### Work task
In the records below, find the line that contains "688C540 705 505" and the line that contains "212C366 270 352", then retype exactly those two lines and every line between them.

### Given records
━━━
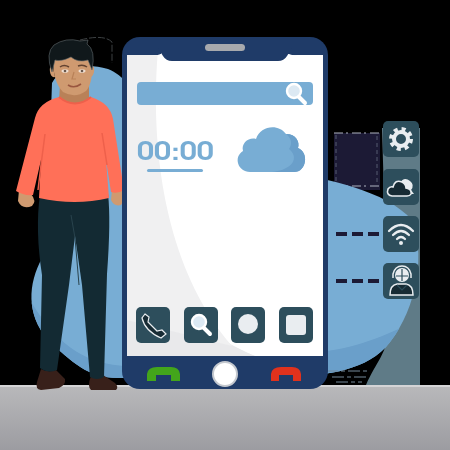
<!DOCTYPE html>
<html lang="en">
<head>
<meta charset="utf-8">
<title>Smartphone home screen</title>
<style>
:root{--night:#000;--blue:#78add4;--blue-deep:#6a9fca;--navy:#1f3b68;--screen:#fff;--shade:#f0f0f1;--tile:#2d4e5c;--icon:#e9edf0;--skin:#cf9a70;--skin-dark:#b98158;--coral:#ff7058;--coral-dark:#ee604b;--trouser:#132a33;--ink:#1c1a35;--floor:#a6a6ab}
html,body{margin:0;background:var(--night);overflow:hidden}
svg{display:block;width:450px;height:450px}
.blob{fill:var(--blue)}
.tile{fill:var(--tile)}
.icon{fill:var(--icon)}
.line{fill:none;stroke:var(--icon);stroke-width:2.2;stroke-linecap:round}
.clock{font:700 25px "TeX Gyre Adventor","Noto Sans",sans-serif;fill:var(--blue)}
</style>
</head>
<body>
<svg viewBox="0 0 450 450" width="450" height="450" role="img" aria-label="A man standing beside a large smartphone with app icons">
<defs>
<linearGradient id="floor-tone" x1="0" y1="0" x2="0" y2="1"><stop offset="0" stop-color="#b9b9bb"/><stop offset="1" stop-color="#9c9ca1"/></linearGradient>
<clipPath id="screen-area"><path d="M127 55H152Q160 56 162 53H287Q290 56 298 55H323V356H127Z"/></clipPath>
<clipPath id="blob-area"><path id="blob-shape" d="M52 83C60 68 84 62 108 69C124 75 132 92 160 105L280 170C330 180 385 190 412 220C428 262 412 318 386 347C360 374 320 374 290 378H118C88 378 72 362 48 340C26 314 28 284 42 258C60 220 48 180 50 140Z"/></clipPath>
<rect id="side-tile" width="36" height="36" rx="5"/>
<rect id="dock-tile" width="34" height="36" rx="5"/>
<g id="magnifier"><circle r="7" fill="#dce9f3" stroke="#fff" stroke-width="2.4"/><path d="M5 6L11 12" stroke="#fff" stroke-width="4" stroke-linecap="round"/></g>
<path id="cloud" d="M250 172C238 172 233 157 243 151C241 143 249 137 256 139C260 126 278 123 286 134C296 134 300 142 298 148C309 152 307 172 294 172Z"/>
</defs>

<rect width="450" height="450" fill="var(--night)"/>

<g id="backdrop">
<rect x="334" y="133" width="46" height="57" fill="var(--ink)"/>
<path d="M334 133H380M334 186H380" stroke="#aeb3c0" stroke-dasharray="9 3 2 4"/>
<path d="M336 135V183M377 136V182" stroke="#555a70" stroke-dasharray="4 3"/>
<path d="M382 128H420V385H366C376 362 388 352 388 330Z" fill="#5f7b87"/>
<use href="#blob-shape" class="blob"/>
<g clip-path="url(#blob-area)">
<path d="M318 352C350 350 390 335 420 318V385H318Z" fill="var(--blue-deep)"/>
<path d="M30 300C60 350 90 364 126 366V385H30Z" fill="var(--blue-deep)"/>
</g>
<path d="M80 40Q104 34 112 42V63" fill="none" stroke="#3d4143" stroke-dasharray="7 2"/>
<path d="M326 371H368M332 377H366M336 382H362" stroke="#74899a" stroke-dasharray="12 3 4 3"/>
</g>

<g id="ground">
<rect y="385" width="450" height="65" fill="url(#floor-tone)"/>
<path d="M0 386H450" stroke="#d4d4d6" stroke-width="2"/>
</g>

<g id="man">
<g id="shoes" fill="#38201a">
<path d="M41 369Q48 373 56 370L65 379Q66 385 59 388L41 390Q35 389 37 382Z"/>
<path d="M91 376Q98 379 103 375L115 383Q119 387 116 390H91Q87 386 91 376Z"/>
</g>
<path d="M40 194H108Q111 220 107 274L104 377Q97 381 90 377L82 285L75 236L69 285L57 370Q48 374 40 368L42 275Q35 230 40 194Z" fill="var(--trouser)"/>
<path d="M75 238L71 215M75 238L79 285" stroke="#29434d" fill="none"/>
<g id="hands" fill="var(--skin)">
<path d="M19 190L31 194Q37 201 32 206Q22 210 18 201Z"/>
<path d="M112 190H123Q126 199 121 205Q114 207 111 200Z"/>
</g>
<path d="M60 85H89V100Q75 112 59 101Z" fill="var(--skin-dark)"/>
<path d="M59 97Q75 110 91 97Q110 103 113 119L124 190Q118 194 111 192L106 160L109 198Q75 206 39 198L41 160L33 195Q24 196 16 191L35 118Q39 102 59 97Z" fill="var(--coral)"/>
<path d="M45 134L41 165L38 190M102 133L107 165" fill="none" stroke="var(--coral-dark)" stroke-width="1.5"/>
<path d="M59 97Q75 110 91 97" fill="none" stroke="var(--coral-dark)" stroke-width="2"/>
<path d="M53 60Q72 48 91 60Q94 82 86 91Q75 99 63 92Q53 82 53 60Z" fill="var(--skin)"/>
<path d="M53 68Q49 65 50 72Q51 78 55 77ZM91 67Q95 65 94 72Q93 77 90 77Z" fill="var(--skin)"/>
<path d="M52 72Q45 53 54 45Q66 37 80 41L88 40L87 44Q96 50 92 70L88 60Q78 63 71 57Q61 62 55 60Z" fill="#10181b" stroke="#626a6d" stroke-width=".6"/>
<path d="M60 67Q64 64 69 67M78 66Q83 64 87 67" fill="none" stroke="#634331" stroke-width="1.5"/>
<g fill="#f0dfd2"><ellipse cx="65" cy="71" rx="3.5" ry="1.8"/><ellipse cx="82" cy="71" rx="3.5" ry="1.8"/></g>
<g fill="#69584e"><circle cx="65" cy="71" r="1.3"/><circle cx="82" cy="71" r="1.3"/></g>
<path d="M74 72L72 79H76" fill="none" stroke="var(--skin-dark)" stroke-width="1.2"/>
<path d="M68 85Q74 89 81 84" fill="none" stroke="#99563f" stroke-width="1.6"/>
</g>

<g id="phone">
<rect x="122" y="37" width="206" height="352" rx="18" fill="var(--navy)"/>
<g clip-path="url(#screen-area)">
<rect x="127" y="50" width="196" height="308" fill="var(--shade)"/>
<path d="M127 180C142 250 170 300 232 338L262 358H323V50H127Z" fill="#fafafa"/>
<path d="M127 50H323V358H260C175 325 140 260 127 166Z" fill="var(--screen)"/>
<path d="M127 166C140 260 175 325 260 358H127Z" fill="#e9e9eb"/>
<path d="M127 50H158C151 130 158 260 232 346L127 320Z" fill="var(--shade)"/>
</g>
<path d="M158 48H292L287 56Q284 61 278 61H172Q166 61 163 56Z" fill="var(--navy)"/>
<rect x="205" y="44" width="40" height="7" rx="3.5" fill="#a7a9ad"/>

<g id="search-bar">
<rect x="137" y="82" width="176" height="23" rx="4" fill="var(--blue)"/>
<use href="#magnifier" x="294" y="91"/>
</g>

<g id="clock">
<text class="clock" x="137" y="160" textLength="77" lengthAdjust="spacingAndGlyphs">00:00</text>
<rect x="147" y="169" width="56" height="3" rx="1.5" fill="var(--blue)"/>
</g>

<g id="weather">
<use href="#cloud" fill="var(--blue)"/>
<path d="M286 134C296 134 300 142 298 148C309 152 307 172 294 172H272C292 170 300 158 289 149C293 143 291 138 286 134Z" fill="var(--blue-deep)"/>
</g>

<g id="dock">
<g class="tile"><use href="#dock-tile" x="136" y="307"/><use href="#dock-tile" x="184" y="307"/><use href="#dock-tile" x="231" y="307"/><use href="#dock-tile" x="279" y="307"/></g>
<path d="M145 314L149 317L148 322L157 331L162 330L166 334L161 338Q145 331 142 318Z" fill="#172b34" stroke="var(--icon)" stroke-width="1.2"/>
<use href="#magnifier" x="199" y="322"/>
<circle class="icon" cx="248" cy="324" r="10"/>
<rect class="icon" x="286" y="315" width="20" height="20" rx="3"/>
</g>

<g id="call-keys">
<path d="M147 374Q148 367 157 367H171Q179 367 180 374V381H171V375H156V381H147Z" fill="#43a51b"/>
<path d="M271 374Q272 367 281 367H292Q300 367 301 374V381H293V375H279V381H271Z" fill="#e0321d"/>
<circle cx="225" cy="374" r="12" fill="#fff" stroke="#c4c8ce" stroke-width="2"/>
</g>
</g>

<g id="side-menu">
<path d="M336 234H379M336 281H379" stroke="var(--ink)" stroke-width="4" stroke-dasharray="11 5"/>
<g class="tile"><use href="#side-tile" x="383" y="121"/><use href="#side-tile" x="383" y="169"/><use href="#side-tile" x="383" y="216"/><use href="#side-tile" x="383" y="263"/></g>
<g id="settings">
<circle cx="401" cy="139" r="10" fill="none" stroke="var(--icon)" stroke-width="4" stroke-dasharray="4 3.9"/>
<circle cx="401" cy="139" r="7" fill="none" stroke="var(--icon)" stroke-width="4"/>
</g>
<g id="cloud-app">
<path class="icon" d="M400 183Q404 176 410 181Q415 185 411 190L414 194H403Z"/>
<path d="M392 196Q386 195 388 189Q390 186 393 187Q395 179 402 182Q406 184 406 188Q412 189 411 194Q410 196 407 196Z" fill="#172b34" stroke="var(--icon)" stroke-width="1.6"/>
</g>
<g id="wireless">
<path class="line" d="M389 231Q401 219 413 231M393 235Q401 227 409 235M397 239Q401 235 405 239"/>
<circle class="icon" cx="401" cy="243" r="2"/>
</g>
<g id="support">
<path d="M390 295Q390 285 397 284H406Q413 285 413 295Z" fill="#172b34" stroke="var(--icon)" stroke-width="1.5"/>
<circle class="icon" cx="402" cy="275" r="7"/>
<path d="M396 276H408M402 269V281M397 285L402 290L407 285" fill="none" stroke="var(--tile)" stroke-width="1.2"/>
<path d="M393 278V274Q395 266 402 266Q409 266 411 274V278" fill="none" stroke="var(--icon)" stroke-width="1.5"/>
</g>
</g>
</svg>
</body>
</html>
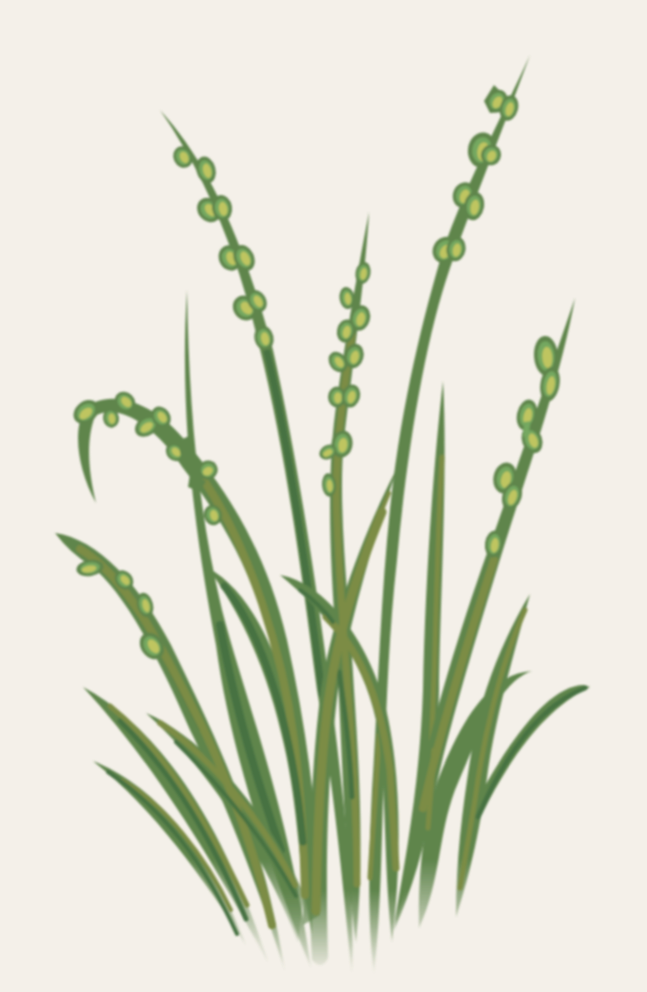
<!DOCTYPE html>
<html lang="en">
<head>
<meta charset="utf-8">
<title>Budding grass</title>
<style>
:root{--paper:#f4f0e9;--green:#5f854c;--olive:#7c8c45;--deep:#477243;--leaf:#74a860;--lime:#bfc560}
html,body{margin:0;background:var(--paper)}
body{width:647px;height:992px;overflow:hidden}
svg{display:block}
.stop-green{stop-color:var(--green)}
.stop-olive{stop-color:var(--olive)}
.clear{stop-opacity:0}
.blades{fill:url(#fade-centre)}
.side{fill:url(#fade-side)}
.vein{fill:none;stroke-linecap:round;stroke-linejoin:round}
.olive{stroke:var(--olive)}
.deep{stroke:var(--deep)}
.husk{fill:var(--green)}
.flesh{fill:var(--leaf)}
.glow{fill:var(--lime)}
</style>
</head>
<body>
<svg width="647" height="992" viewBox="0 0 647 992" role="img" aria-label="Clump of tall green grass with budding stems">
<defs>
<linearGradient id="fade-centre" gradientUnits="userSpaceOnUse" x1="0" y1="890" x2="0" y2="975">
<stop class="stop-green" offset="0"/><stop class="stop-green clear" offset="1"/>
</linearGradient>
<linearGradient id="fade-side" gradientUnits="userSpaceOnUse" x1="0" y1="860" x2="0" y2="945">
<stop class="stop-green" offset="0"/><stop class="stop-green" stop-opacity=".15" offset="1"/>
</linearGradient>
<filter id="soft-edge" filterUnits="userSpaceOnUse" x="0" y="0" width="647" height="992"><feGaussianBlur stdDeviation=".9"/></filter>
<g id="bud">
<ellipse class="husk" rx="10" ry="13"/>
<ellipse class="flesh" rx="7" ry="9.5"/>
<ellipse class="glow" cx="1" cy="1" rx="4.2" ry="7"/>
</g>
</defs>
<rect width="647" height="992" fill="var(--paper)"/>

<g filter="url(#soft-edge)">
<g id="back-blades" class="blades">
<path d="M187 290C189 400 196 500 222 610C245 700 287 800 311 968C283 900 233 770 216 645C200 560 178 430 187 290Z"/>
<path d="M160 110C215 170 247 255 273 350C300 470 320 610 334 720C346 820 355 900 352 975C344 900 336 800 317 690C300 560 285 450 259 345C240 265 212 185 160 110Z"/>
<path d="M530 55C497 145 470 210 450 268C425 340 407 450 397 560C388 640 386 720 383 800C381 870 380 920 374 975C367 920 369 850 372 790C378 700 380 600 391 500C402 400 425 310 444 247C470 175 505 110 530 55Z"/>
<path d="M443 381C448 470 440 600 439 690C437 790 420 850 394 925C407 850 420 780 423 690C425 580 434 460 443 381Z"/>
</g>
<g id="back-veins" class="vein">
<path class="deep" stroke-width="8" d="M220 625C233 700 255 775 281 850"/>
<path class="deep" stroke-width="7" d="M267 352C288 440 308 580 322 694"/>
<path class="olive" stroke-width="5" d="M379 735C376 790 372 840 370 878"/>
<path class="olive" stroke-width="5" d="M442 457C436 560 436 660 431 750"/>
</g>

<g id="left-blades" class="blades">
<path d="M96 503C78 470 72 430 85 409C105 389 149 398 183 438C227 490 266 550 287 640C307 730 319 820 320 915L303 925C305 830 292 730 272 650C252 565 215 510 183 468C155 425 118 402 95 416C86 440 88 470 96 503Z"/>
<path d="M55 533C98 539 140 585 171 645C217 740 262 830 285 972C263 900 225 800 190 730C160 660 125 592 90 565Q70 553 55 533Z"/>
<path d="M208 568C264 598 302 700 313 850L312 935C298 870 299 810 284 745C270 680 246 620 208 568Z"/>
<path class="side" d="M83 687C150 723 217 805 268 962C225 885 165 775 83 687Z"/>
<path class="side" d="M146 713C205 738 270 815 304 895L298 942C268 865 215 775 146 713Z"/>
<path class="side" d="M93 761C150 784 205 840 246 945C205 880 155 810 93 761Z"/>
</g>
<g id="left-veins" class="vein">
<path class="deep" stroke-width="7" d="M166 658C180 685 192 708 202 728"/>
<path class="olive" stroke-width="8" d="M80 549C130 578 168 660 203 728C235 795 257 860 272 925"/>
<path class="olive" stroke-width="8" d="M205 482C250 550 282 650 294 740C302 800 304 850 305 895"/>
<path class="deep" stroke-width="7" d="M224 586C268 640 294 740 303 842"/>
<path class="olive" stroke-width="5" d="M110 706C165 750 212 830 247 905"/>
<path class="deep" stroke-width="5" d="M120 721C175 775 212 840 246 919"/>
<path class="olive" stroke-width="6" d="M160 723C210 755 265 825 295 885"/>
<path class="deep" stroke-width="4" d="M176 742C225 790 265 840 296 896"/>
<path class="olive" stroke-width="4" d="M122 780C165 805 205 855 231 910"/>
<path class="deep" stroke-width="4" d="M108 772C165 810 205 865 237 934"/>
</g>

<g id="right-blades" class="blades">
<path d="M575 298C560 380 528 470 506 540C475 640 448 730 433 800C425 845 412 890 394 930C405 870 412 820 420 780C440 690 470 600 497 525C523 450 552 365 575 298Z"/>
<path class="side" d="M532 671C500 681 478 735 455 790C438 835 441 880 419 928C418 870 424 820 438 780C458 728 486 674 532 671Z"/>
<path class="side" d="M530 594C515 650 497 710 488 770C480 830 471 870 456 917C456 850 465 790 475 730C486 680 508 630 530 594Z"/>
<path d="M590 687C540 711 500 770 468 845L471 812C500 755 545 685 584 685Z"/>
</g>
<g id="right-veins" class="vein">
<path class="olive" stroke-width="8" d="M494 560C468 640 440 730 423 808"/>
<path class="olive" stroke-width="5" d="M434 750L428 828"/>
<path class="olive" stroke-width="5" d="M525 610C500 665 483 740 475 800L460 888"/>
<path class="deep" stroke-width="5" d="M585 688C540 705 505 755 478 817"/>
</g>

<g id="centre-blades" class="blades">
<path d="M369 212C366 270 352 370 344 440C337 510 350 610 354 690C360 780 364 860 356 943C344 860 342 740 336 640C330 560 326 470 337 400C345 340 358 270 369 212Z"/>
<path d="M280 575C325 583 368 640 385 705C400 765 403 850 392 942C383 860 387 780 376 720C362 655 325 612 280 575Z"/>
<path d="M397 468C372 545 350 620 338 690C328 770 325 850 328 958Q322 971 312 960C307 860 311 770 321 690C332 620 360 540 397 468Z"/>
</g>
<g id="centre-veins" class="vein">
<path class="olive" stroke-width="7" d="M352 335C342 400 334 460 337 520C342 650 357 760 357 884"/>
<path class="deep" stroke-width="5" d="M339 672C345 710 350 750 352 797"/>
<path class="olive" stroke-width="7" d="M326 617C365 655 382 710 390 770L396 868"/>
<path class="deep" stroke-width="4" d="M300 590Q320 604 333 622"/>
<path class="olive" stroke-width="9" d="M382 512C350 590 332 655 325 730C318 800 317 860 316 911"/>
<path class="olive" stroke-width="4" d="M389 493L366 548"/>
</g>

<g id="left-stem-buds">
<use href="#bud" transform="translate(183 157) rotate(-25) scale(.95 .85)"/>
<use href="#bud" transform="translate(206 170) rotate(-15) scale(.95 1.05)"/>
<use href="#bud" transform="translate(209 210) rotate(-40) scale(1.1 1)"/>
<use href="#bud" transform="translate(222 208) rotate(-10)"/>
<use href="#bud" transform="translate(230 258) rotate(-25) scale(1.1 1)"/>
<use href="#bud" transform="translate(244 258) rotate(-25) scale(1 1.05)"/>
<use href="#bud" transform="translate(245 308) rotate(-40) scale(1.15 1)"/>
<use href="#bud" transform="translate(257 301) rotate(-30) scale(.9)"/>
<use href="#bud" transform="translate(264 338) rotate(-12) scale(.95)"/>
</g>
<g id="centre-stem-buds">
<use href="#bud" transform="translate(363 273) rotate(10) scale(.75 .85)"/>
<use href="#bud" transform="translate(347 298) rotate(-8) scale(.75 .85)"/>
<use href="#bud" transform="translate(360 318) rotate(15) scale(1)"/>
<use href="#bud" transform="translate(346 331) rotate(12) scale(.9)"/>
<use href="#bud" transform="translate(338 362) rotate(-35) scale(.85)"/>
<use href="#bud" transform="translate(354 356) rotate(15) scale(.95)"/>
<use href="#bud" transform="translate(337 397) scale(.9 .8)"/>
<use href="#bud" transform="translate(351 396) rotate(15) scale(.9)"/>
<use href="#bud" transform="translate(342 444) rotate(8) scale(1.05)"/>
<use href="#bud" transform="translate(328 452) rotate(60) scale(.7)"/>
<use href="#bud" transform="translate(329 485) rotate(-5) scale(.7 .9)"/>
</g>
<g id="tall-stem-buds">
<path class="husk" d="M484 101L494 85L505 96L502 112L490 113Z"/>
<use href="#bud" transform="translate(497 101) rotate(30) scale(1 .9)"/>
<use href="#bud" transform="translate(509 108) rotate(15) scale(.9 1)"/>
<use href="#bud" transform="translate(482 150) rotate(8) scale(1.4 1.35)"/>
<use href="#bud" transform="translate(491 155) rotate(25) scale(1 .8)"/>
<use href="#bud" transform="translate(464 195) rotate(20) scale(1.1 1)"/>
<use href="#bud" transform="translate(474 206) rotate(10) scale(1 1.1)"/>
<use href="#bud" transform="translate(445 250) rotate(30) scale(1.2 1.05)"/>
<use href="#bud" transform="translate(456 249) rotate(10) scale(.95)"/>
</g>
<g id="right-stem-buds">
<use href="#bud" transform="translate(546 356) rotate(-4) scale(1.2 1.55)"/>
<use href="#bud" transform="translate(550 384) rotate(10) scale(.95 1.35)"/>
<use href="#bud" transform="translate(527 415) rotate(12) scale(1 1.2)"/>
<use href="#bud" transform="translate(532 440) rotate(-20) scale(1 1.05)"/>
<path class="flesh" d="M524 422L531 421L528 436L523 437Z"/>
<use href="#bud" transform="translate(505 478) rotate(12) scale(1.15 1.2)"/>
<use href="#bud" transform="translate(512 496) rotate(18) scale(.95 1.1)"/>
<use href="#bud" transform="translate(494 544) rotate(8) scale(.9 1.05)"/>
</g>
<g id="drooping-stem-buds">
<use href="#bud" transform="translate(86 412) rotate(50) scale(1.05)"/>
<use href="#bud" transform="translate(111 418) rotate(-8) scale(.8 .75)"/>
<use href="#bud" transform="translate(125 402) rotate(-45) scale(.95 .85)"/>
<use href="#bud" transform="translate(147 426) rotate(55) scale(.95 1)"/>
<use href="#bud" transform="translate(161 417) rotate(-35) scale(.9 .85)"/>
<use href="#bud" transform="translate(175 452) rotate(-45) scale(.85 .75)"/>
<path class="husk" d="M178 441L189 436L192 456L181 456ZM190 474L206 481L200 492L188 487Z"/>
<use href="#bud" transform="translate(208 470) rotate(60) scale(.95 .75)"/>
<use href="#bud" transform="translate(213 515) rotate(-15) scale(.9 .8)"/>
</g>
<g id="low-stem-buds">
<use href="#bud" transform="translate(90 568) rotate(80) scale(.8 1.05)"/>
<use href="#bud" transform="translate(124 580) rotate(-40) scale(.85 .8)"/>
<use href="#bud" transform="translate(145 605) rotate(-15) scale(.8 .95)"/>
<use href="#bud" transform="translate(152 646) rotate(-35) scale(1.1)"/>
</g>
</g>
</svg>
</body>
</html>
━━━
### Answer to the exercise
<path class="deep" stroke-width="5" d="M585 688C540 705 505 755 478 817"/>
</g>

<g id="centre-blades" class="blades">
<path d="M369 212C366 270 352 370 344 440C337 510 350 610 354 690C360 780 364 860 356 943C344 860 342 740 336 640C330 560 326 470 337 400C345 340 358 270 369 212Z"/>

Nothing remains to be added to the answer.